A whole range of CSC kinases required for their development and maintenance are potential targets for therapeutic intervention. Boston Biomedical, Inc. (http://www.bostonbiomedical.com), is a leading drug discovery company with anti-CSC molecules advanced to Phase III clinical trials. The orally administered candidate napabucasin targets STAT3 pathway in CSCs and is currently being investigated for the treatment of metastatic pancreatic ductal adenocarcinoma, alone and in combination with paclitaxel and gemcitabine. Another orally administered Phase II clinical candidate from the same company is amcasertib, which targets CSC stemness pathways such as Nanog by inhibiting stemness kinases. It is being tested as monotherapy for the treatment of gastrointestinal stromal tumors and hepatobiliary cancer, ovarian cancer and multiple solid tumors and as a combination therapy for hepatocellular carcinoma and multiple solid tumors.
Few academic labs such as Board of Regents, The University of Texas System, have reported platelet derived growth factor receptor, beta (PDGFR-β) inhibitors as anti-CSC agents. Dr. Sendurai Mani anhis lab (MD Anderson Cancer Center, Houston, TX) have demonstrated anti-CSC activity of sunitinib, an orally active, small-molecule inhibitor of multiple receptor tyrosine kinases (RTKs) approved in 2006 by FDA for the treatment of renal cell carcinoma and imatinib-resistant gastrointestinal stromal tumor. The Johns Hopkins University researchers have filed patents on sulfonamide small-molecule inhibitors as anti-CSC agents. In addition, several macromolecular agents such as nucleic acids, polypeptides, small interfering RNAs (siRNA) as anti-CSC agents by targeting specific molecules crucial for CSC survival.
Another parallel approach to overcome drug resistance in CSCs could be the development of agents affecting epigenome. Investigations focusing on pathways responsible for the development of resistance in CSCs are likely to yield fruitful outcomes. Making CSCs sensitive to conventional chemotherapeutic drugs may not be a distant dream anymore. CSCs express variety of efflux transporters (e.g., ABC transporters) likely to be responsible for drug-resistant states of CSCs. Inhibitors of efflux transporters are known to sensitize cancer cells to chemotherapeutic drugs are known.A Similar approach may be tried for CSCs. A lot needs to be done in this direction.
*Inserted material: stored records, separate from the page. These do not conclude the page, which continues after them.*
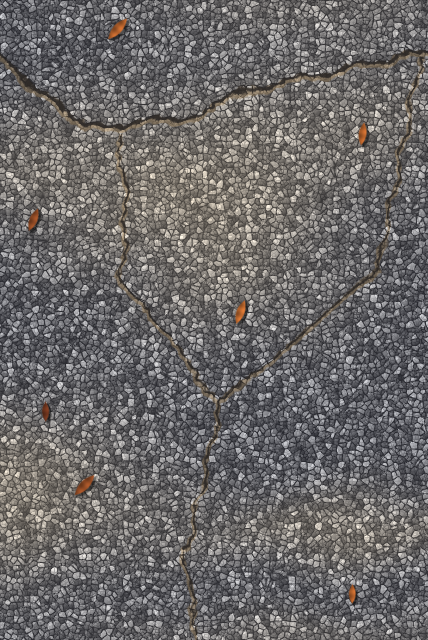
Give the GLSL for this texture, as a WebGL 1 fragment shader.

```glsl
precision highp float;
uniform vec2 u_resolution;

const float STONE_SCALE = 104.0;   // stones per canvas height
const float GRIT_SCALE = 185.0;
const float STONE_WEIGHT = 0.78;
const float GRIT_WEIGHT = 0.38;
const float AMBIENT_SUN = 0.07;
const float CRACK_WIDTH = 0.0016;
const float SAND_WIDTH = 0.0038;
const vec2 SAND_OFFSET = vec2(0.0012, 0.0036);
const int LEAF_COUNT = 7;
const vec2 LIGHT_DIR = vec2(-0.6, 0.8);
const vec3 SHADE_GAP = vec3(0.14, 0.145, 0.175);
const vec3 SHADE_STONE = vec3(0.74, 0.75, 0.78);
const vec3 SUN_GAP = vec3(0.30, 0.28, 0.255);
const vec3 SUN_STONE = vec3(0.95, 0.90, 0.82);
const vec3 SAND = vec3(0.60, 0.52, 0.41);
const vec3 CRACK = vec3(0.13, 0.12, 0.12);
const vec3 LEAF_BROWN = vec3(0.36, 0.16, 0.10);
const vec3 LEAF_ORANGE = vec3(0.76, 0.42, 0.18);

float hash(vec2 p) {
  return fract(sin(dot(p, vec2(127.1, 311.7))) * 43758.5453);
}

vec2 hash2(vec2 p) {
  return vec2(hash(p), hash(p + 37.3));
}

// Cellular stones: brightness of the nearest one, dark in the gaps
float stones(vec2 p, float pixel) {
  vec2 cell = floor(p), nearest = vec2(0.0), id = vec2(0.0);
  float first = 9.0, second = 9.0;
  for (int y = -1; y <= 1; y++) {
    for (int x = -1; x <= 1; x++) {
      vec2 c = cell + vec2(float(x), float(y));
      vec2 d = p - c - hash2(c);
      float r = length(d);
      if (r < first) {
        second = first;
        first = r;
        nearest = d;
        id = c;
      } else {
        second = min(second, r);
      }
    }
  }
  float tone = mix(0.2, 1.0, pow(hash(id + 71.0), 1.6));
  float body = smoothstep(0.0, 0.25 + 0.5 * pixel, second - first);
  return body * (tone + 0.25 * dot(nearest, LIGHT_DIR));
}

// Soft elliptical pool of sunlight
float pool(vec2 p, vec2 centre, vec2 radii) {
  vec2 d = (p - centre) / radii;
  return exp(-dot(d, d));
}

float sunlight(vec2 p) {
  p += 0.012 * sin(p.yx * vec2(31.0, 23.0) + 2.0 * sin(p * 17.0));
  float s = AMBIENT_SUN;
  s += 0.80 * pool(p, vec2(0.30, 0.71), vec2(0.20, 0.15));
  s += 0.30 * pool(p, vec2(0.38, 0.56), vec2(0.18, 0.12));
  s += 0.80 * pool(p, vec2(0.02, 0.23), vec2(0.20, 0.13));
  s += 0.65 * pool(p, vec2(0.54, 0.17), vec2(0.25, 0.06));
  s += 0.45 * pool(p, vec2(0.57, 0.82), vec2(0.16, 0.12));
  s += 0.45 * pool(p, vec2(0.02, 0.74), vec2(0.13, 0.10));
  s += 0.35 * pool(p, vec2(0.45, 1.0), vec2(0.30, 0.06));
  s += 0.40 * pool(p, vec2(0.45, 0.0), vec2(0.28, 0.05));
  return clamp(s, 0.0, 1.0);
}

float segment(vec2 p, vec2 a, vec2 b) {
  vec2 d = b - a;
  return length(p - a - d * clamp(dot(p - a, d) / dot(d, d), 0.0, 1.0));
}

// Distance to three branches, bent along the way by layered sines
float crackDistance(vec2 p) {
  p += 0.0045 * sin(p.yx * 67.0 + 1.5 * sin(p * 41.0));
  p += 0.0018 * sin(p.yx * 233.0 + 2.0 * sin(p * 151.0));
  float across = min(segment(p, vec2(-0.02, 0.925), vec2(0.137, 0.801)),
                     segment(p, vec2(0.137, 0.801), vec2(0.313, 0.820)));
  across = min(across, segment(p, vec2(0.313, 0.820), vec2(0.39, 0.861)));
  across = min(across, segment(p, vec2(0.39, 0.861), vec2(0.69, 0.926)));
  float left = min(segment(p, vec2(0.186, 0.797), vec2(0.198, 0.674)),
                   segment(p, vec2(0.198, 0.674), vec2(0.189, 0.564)));
  left = min(left, segment(p, vec2(0.189, 0.564), vec2(0.345, 0.372)));
  float right = min(segment(p, vec2(0.658, 0.910), vec2(0.592, 0.583)),
                    segment(p, vec2(0.592, 0.583), vec2(0.345, 0.368)));
  right = min(right, segment(p, vec2(0.345, 0.368), vec2(0.289, 0.128)));
  right = min(right, segment(p, vec2(0.289, 0.128), vec2(0.315, -0.02)));
  return min(across - 0.0012, min(left, right));
}

// Pointed leaf, negative inside
float leafDistance(vec2 q, vec2 size) {
  float t = q.y / size.y;
  return max(abs(q.x) - size.x * (1.0 - t * t), abs(q.y) - size.y);
}

void main() {
  vec2 p = gl_FragCoord.xy / u_resolution.y;
  float pixel = 1.0 / u_resolution.y;
  float aspect = u_resolution.x / u_resolution.y;

  // Stones and grit under patchy light
  float grain = STONE_WEIGHT * stones(p * STONE_SCALE, pixel * STONE_SCALE)
              + GRIT_WEIGHT * stones(p * GRIT_SCALE + 19.0, pixel * GRIT_SCALE);
  float sun = sunlight(p);
  vec3 color = mix(mix(SHADE_GAP, SUN_GAP, sun), mix(SHADE_STONE, SUN_STONE, sun), grain);

  // Sandy crack with a dark broken edge
  float rough = 0.0022 * (grain - 0.4);
  float sand = crackDistance(p + SAND_OFFSET) + rough;
  float gap = crackDistance(p) + rough;
  vec3 sandColor = SAND * (0.6 + 0.35 * sun + 0.4 * grain);
  color = mix(color, sandColor, 0.75 * (1.0 - smoothstep(-pixel, pixel, sand - SAND_WIDTH)));
  color = mix(color, CRACK, 0.8 * (1.0 - smoothstep(-pixel, pixel, gap - CRACK_WIDTH)));

  // Fallen leaves with small shadows
  for (int i = 0; i < LEAF_COUNT; i++) {
    float n = float(i);
    vec2 r = hash2(vec2(n, 5.0));
    vec2 q = p - vec2(aspect * (0.06 + 0.88 * r.x), (n + 0.3 + 0.4 * r.y) / float(LEAF_COUNT));
    float angle = 1.6 * (r.y - 0.5);
    mat2 turn = mat2(cos(angle), sin(angle), -sin(angle), cos(angle));
    vec2 size = mix(vec2(0.005, 0.014), vec2(0.009, 0.029), hash(vec2(n, 9.0)));
    float shadow = leafDistance(turn * (q + vec2(-0.003, 0.003)), size);
    color *= 1.0 - 0.5 * (1.0 - smoothstep(-0.001, 0.003, shadow));
    q = turn * q;
    vec3 leaf = mix(LEAF_BROWN, LEAF_ORANGE, hash(vec2(n, 13.0)));
    leaf *= 0.85 + 0.3 * smoothstep(-0.004, 0.004, q.x) + 0.1 * sin(q.y * 420.0);
    color = mix(color, leaf, 1.0 - smoothstep(-pixel, pixel, leafDistance(q, size)));
  }
  gl_FragColor = vec4(clamp(color, 0.0, 1.0), 1.0);
}
```
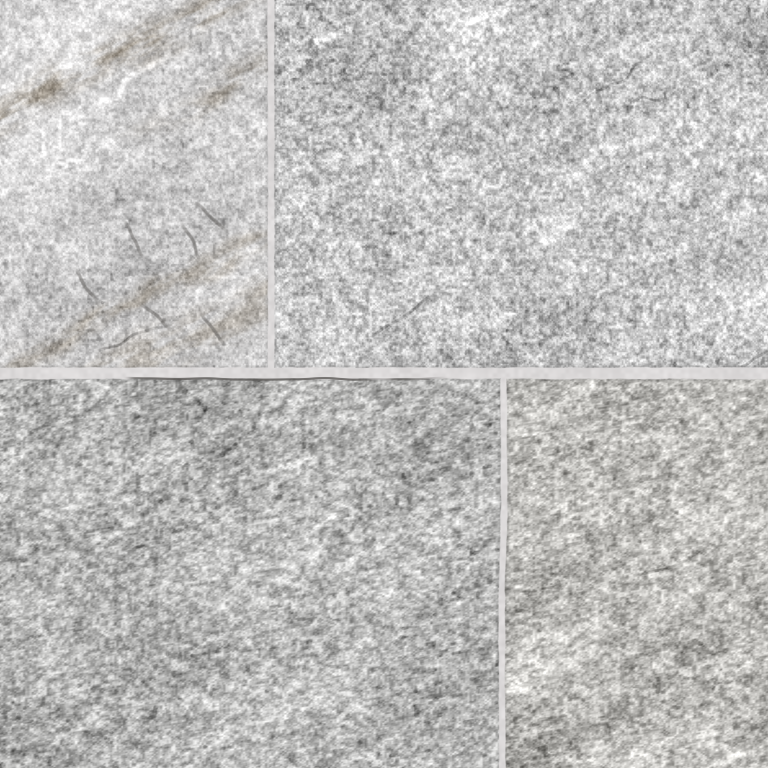
Give the GLSL for this texture, as a Shadertoy shader.

```glsl
// Pale grey stone paving: two courses of two slabs, with staggered upright joints.
// Each slab layers grain, pits, slanted clouds and veins from value noise;
// the upper left slab adds ochre bands and fractures, and grout covers the joints.

const float BED_Y = 0.514;          // height of the level joint
const float BED_HALF = 0.0075;      // its half width
const float TOP_X = 0.353;          // upright joint of the upper course
const float LOW_X = 0.655;          // upright joint of the lower course
const float UPRIGHT_HALF = 0.0043;
const float SLOPE = 0.5;            // rise of the bands and clouds
const float GRAIN = 1.0;            // contrast of the stone grain
const float CLOUD = 0.24;           // contrast of the broad mottling
const int VEINS = 16;
const int FRACTURES = 6;

const vec3 GROUT = vec3(0.865, 0.855, 0.855);
const vec3 OCHRE = vec3(0.56, 0.52, 0.46);
const vec3 CRACK = vec3(0.36, 0.35, 0.34);
const vec3 TOP_LEFT = vec3(0.815, 0.812, 0.812);
const vec3 TOP_RIGHT = vec3(0.768, 0.768, 0.768);
const vec3 LOW_LEFT = vec3(0.722, 0.722, 0.717);
const vec3 LOW_RIGHT = vec3(0.735, 0.730, 0.715);

float hash(vec2 p) {
    uvec2 q = uvec2(ivec2(floor(p))) * uvec2(1597334673u, 3812015801u);
    uint h = (q.x ^ q.y) * 1597334673u;
    h = (h ^ (h >> 15)) * 2246822519u;
    h ^= h >> 13;
    return float(h >> 8) / 16777216.0;
}

float noise(vec2 p) {
    vec2 i = floor(p), f = fract(p);
    f = f * f * (3.0 - 2.0 * f);
    return mix(mix(hash(i), hash(i + vec2(1, 0)), f.x),
               mix(hash(i + vec2(0, 1)), hash(i + vec2(1, 1)), f.x), f.y);
}

float fbm(vec2 p) {
    float sum = 0.0, amp = 0.5;
    for (int k = 0; k < 5; k++) {
        sum += amp * noise(p);
        p = mat2(1.6, 1.2, -1.2, 1.6) * p + 17.3;
        amp *= 0.5;
    }
    return sum;
}

// Tapered, slightly crooked stroke around a centre
float stroke(vec2 p, vec2 centre, float angle, float halfLen, float width) {
    vec2 dir = vec2(cos(angle), sin(angle));
    vec2 q = vec2(dot(p - centre, dir), dot(p - centre, vec2(-dir.y, dir.x)));
    q.y += 0.014 * (noise(vec2(q.x * 45.0, angle * 90.0)) - 0.5);
    float taper = 1.0 - smoothstep(0.3, 1.0, abs(q.x) / halfLen);
    return taper * (1.0 - smoothstep(0.2 * width, width, abs(q.y)));
}

float band(float v, float centre, float width) {
    float t = (v - centre) / width;
    return exp(-t * t);
}

void mainImage(out vec4 fragColor, in vec2 fragCoord) {
    vec2 p = fragCoord / iResolution.xy;
    float px = 1.0 / min(iResolution.x, iResolution.y);

    // Slab layout
    bool upper = p.y > BED_Y;
    float sway = 0.004 * (noise(vec2(p.y * 9.0, 3.0)) - 0.5);
    float jointX = upper ? TOP_X : LOW_X + sway;
    bool left = p.x < jointX;
    bool banded = upper && left;
    vec3 stone = upper ? (left ? TOP_LEFT : TOP_RIGHT) : (left ? LOW_LEFT : LOW_RIGHT);
    vec2 seed = vec2(left ? 13.0 : 57.0, upper ? 71.0 : 29.0);

    // Broad mottling, drawn out along the slope
    vec2 slant = vec2(p.x + SLOPE * p.y, p.y - SLOPE * p.x);
    float cloud = fbm(slant * vec2(4.5, 9.0) + seed) - 0.48;
    float patches = fbm(slant * vec2(14.0, 30.0) + seed * 2.0) - 0.48;
    stone += CLOUD * cloud + 0.16 * patches;
    if (!upper && left) stone += 0.07 * (p.x - 0.4);

    // Ochre bands and darker streaks
    if (banded) {
        float v = slant.y + 0.05 * (fbm(p * 14.0) - 0.48);
        float rust = band(v, 0.855, 0.022) + 0.7 * band(v, 0.745, 0.014) * smoothstep(0.12, 0.3, p.x)
                   + 0.7 * band(v, 0.52, 0.016) + 0.6 * band(v, 0.44, 0.03);
        rust *= smoothstep(0.25, 0.65, fbm(slant * vec2(18.0, 60.0)));
        stone = mix(stone, OCHRE, clamp(rust, 0.0, 1.0) * 0.75);
    }

    // Fine grain; lower slabs have flecks stretched sideways
    vec2 g = (upper ? p : vec2(0.75 * p.x, p.y - 0.15 * p.x)) + seed;
    float grain = 0.28 * (noise(g * 230.0) - 0.5) + 0.17 * (noise(g * 105.0) - 0.5)
                + 0.20 * (noise(g * 470.0) - 0.5);
    float pits = smoothstep(0.66, 0.95, noise(g * 165.0 + 40.0));
    stone += GRAIN * (banded ? 0.7 : 1.0) * (grain - pits * (0.12 - 0.3 * cloud));

    // Scattered pale veins and thin dark scratches
    for (int i = 0; i < VEINS; i++) {
        float id = float(i);
        vec2 c = vec2(hash(vec2(id, 1.0)), hash(vec2(id, 2.0)));
        float angle = 0.2 + 0.45 * hash(vec2(id, 3.0));
        float len = mix(0.03, 0.09, hash(vec2(id, 4.0)));
        bool pale = i % 3 != 0;
        float line = stroke(p, c, angle, len, pale ? 0.006 : 0.003);
        line *= 0.4 + 0.6 * noise(p * 70.0);
        stone += line * (pale ? 0.16 : -0.22);
    }

    // Short fractures in the banded slab
    for (int i = 0; i < FRACTURES && banded; i++) {
        float id = float(i) + 50.0;
        vec2 c = vec2(0.05, 0.57) + vec2(0.23, 0.2) * vec2(hash(vec2(id, 1.0)), hash(vec2(id, 2.0)));
        float line = stroke(p, c, -1.1 + 0.6 * hash(vec2(id, 3.0)), 0.035, 0.0035);
        stone = mix(stone, CRACK, 0.5 * line);
    }

    // Grout with slightly worn edges
    float wear = 0.0025 * (fbm(p * 55.0) - 0.48);
    float edge = min(abs(p.y - BED_Y) - BED_HALF, abs(p.x - jointX) - UPRIGHT_HALF) + wear;
    stone *= 1.0 - 0.1 * (1.0 - smoothstep(0.0, 0.005, edge));
    vec3 grout = GROUT + 0.05 * (noise(p * 180.0) - 0.5) + 0.04 * (noise(p * 30.0) - 0.5);
    vec3 color = mix(grout, stone, smoothstep(-px, px, edge));

    // Broken hairline gap under the level joint
    float gapY = BED_Y - BED_HALF + 0.003 * (noise(vec2(p.x * 26.0, 8.0)) - 0.35);
    float gap = 1.0 - smoothstep(0.0006, 0.0006 + 1.2 * px, abs(p.y - gapY));
    gap *= smoothstep(0.3, 0.55, noise(vec2(p.x * 22.0, 5.0))) * (1.0 - smoothstep(0.5, 0.6, p.x));
    color = mix(color, CRACK, 0.8 * gap);

    fragColor = vec4(clamp(color, 0.0, 1.0), 1.0);
}
```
Various strategies of CSC intervention would, sooner or later, become a reality. Near future will ascertain the fate of clinical candidates in advanced clinical development with reference to approval by FDA. This will certainly make the critics of cancer stem cell hypothesis quiet and proponents joyous. The best approach will be to wait and watch.